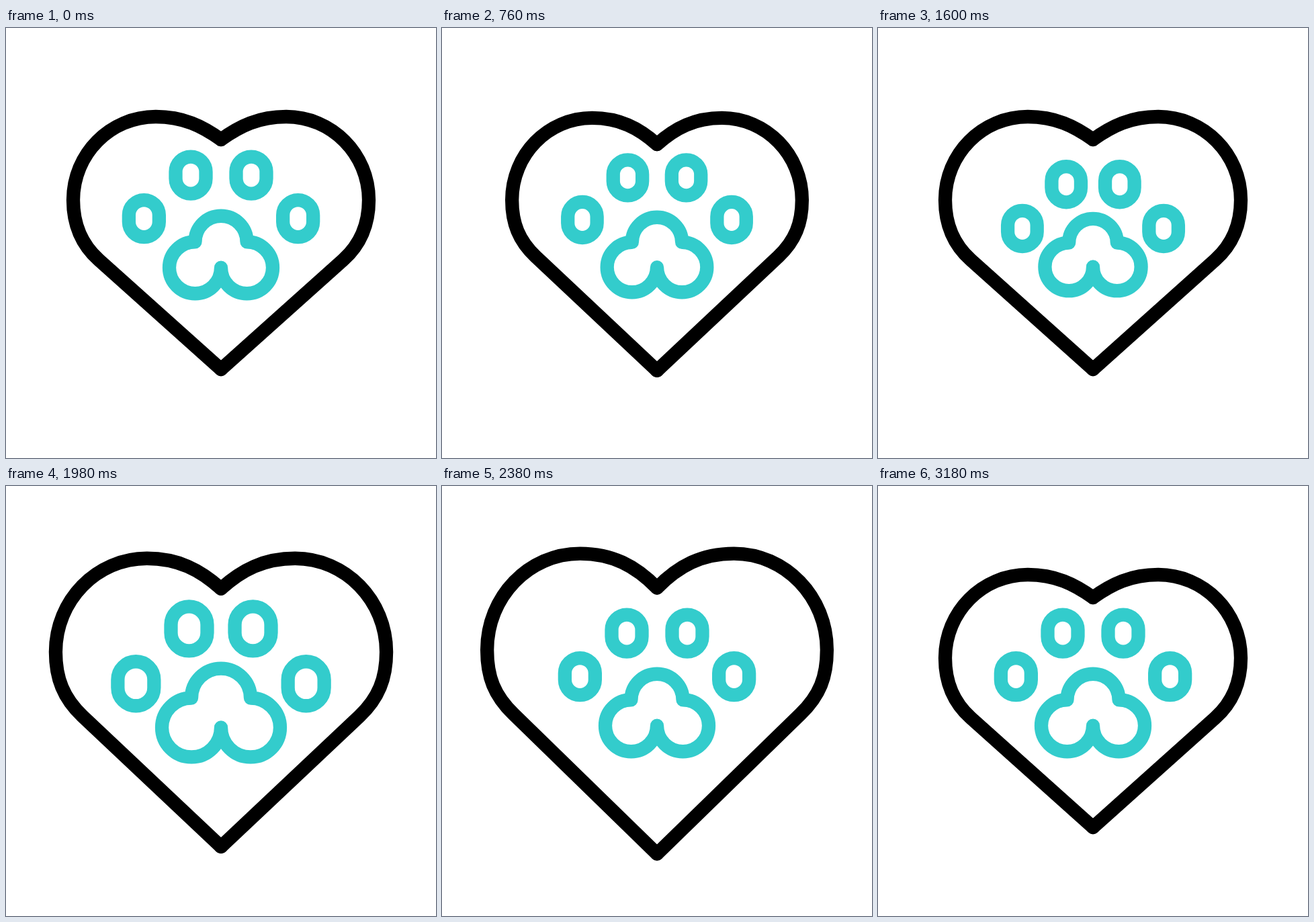
These frames come from a looping animation (640 by 640 pixels, 3.36 s). An HTML page with a canvas:

```html
<!DOCTYPE html>
<html lang="en">
<head>
<meta charset="utf-8">
<title>Paw in a beating heart</title>
<style>
  html, body { margin: 0; height: 100%; overflow: hidden; background: #fff; }
  canvas { display: block; }
</style>
</head>
<body>
<canvas id="stage" width="640" height="640"></canvas>
<script>
const ctx = document.getElementById('stage').getContext('2d');
const LOOP = 3360;
const KAPPA = 0.552; // Bezier handle length of a quarter ellipse

// Smooth progress from 0 to 1 between two times.
function ease(t, from, to) {
  const x = Math.min(1, Math.max(0, (t - from) / (to - from)));
  return x * x * (3 - 2 * x);
}

// One beat around its peak: swell, recoil, rebound, settle.
function beat(t, peak, size) {
  const rise = ease(t, peak - 360, peak);
  const fall = ease(t, peak, peak + 367);
  const rebound = ease(t, peak + 367, peak + 637);
  const settle = ease(t, peak + 637, peak + 982);
  return {
    grow: size * rise - (size + 0.1) * fall + 0.15 * rebound - 0.05 * settle,
    swell: rise - fall
  };
}

// Half a heart around the origin, from tip to notch; m is how swollen it is.
function halfHeart(s, m) {
  const tip = 188 + 18.6 * m, top = -188 - 5.5 * m, notch = -154 + 14 * m;
  const side = -220, sideY = -64 - 4 * m, topX = -97 - 5 * m;
  const cornerX = -182 - 7 * m, cornerY = 25 - 15 * m;
  const handle = 35 / Math.hypot(cornerX, tip - cornerY);
  const path = new Path2D();
  const curve = (...p) => path.bezierCurveTo(...p.map(v => v * s));
  path.moveTo(0, tip * s);
  path.lineTo(cornerX * s, cornerY * s);
  curve(cornerX * (1 + handle), cornerY + (cornerY - tip) * handle,
        side, sideY + 35, side, sideY);
  curve(side, sideY + KAPPA * (top - sideY),
        topX + KAPPA * (side - topX), top, topX, top);
  curve(topX * 0.58, top, -28, notch - 20 - 16 * m, 0, notch);
  return path;
}

function drawHeart(t) {
  const a = beat(t, 528, 0.168), b = beat(t, 2205, 0.37);
  const half = halfHeart(1 + a.grow + b.grow, a.swell + b.swell);
  ctx.strokeStyle = '#000';
  for (const side of [1, -1]) {
    ctx.setTransform(side, 0, 0, 1, 320, 320);
    ctx.stroke(half);
  }
}

function drawPaw(t) {
  const shrink = ease(t, 667, 1200), spread = ease(t, 1200, 1900), rest = ease(t, 1900, 2330);
  const pose = (normal, small, wide) =>
    normal + (small - normal) * shrink + (wide - small) * spread + (normal - wide) * rest;

  ctx.setTransform(1, 0, 0, 1, 320, 337.5);
  ctx.strokeStyle = '#33cccc';
  ctx.beginPath();

  // Pad: three lobes of equal radius.
  const r = 38.5 * pose(1, 0.577, 1.157), lobeY = r / 2;
  ctx.arc(-r, lobeY, r, 0, Math.PI * 1.5);
  ctx.arc(0, lobeY - r, r, Math.PI, 0);
  ctx.arc(r, lobeY, r, -Math.PI / 2, Math.PI);
  ctx.closePath();

  // Toes: capsules on a circle around the pad.
  const size = pose(1, 0.577, 1.22), w = 45 * size, h = 55 * size;
  const orbit = 126.7 * pose(1, 0.61, 1.062);
  for (const angle of [pose(25.2, 23.8, 18.2), 69.2]) {
    const x = orbit * Math.cos(angle * Math.PI / 180);
    const y = -orbit * Math.sin(angle * Math.PI / 180);
    for (const side of [1, -1]) ctx.roundRect(side * x - w / 2, y - h / 2, w, h, w / 2);
  }
  ctx.stroke();
}

function draw() {
  const t = performance.now() % LOOP;
  ctx.resetTransform();
  ctx.fillStyle = '#fff';
  ctx.fillRect(0, 0, 640, 640);
  ctx.lineWidth = 20.3;
  ctx.lineCap = ctx.lineJoin = 'round';
  drawHeart(t);
  drawPaw(t);
  requestAnimationFrame(draw);
}
draw();
</script>
</body>
</html>
```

- Work to be completed: Print the data exactly as written, dropping any images it holds.

- Your response:
These frames come from a looping animation (640 by 640 pixels, 3.36 s). An HTML page with a canvas:

```html
<!DOCTYPE html>
<html lang="en">
<head>
<meta charset="utf-8">
<title>Paw in a beating heart</title>
<style>
  html, body { margin: 0; height: 100%; overflow: hidden; background: #fff; }
  canvas { display: block; }
</style>
</head>
<body>
<canvas id="stage" width="640" height="640"></canvas>
<script>
const ctx = document.getElementById('stage').getContext('2d');
const LOOP = 3360;
const KAPPA = 0.552; // Bezier handle length of a quarter ellipse

// Smooth progress from 0 to 1 between two times.
function ease(t, from, to) {
  const x = Math.min(1, Math.max(0, (t - from) / (to - from)));
  return x * x * (3 - 2 * x);
}

// One beat around its peak: swell, recoil, rebound, settle.
function beat(t, peak, size) {
  const rise = ease(t, peak - 360, peak);
  const fall = ease(t, peak, peak + 367);
  const rebound = ease(t, peak + 367, peak + 637);
  const settle = ease(t, peak + 637, peak + 982);
  return {
    grow: size * rise - (size + 0.1) * fall + 0.15 * rebound - 0.05 * settle,
    swell: rise - fall
  };
}

// Half a heart around the origin, from tip to notch; m is how swollen it is.
function halfHeart(s, m) {
  const tip = 188 + 18.6 * m, top = -188 - 5.5 * m, notch = -154 + 14 * m;
  const side = -220, sideY = -64 - 4 * m, topX = -97 - 5 * m;
  const cornerX = -182 - 7 * m, cornerY = 25 - 15 * m;
  const handle = 35 / Math.hypot(cornerX, tip - cornerY);
  const path = new Path2D();
  const curve = (...p) => path.bezierCurveTo(...p.map(v => v * s));
  path.moveTo(0, tip * s);
  path.lineTo(cornerX * s, cornerY * s);
  curve(cornerX * (1 + handle), cornerY + (cornerY - tip) * handle,
        side, sideY + 35, side, sideY);
  curve(side, sideY + KAPPA * (top - sideY),
        topX + KAPPA * (side - topX), top, topX, top);
  curve(topX * 0.58, top, -28, notch - 20 - 16 * m, 0, notch);
  return path;
}

function drawHeart(t) {
  const a = beat(t, 528, 0.168), b = beat(t, 2205, 0.37);
  const half = halfHeart(1 + a.grow + b.grow, a.swell + b.swell);
  ctx.strokeStyle = '#000';
  for (const side of [1, -1]) {
    ctx.setTransform(side, 0, 0, 1, 320, 320);
    ctx.stroke(half);
  }
}

function drawPaw(t) {
  const shrink = ease(t, 667, 1200), spread = ease(t, 1200, 1900), rest = ease(t, 1900, 2330);
  const pose = (normal, small, wide) =>
    normal + (small - normal) * shrink + (wide - small) * spread + (normal - wide) * rest;

  ctx.setTransform(1, 0, 0, 1, 320, 337.5);
  ctx.strokeStyle = '#33cccc';
  ctx.beginPath();

  // Pad: three lobes of equal radius.
  const r = 38.5 * pose(1, 0.577, 1.157), lobeY = r / 2;
  ctx.arc(-r, lobeY, r, 0, Math.PI * 1.5);
  ctx.arc(0, lobeY - r, r, Math.PI, 0);
  ctx.arc(r, lobeY, r, -Math.PI / 2, Math.PI);
  ctx.closePath();

  // Toes: capsules on a circle around the pad.
  const size = pose(1, 0.577, 1.22), w = 45 * size, h = 55 * size;
  const orbit = 126.7 * pose(1, 0.61, 1.062);
  for (const angle of [pose(25.2, 23.8, 18.2), 69.2]) {
    const x = orbit * Math.cos(angle * Math.PI / 180);
    const y = -orbit * Math.sin(angle * Math.PI / 180);
    for (const side of [1, -1]) ctx.roundRect(side * x - w / 2, y - h / 2, w, h, w / 2);
  }
  ctx.stroke();
}

function draw() {
  const t = performance.now() % LOOP;
  ctx.resetTransform();
  ctx.fillStyle = '#fff';
  ctx.fillRect(0, 0, 640, 640);
  ctx.lineWidth = 20.3;
  ctx.lineCap = ctx.lineJoin = 'round';
  drawHeart(t);
  drawPaw(t);
  requestAnimationFrame(draw);
}
draw();
</script>
</body>
</html>
```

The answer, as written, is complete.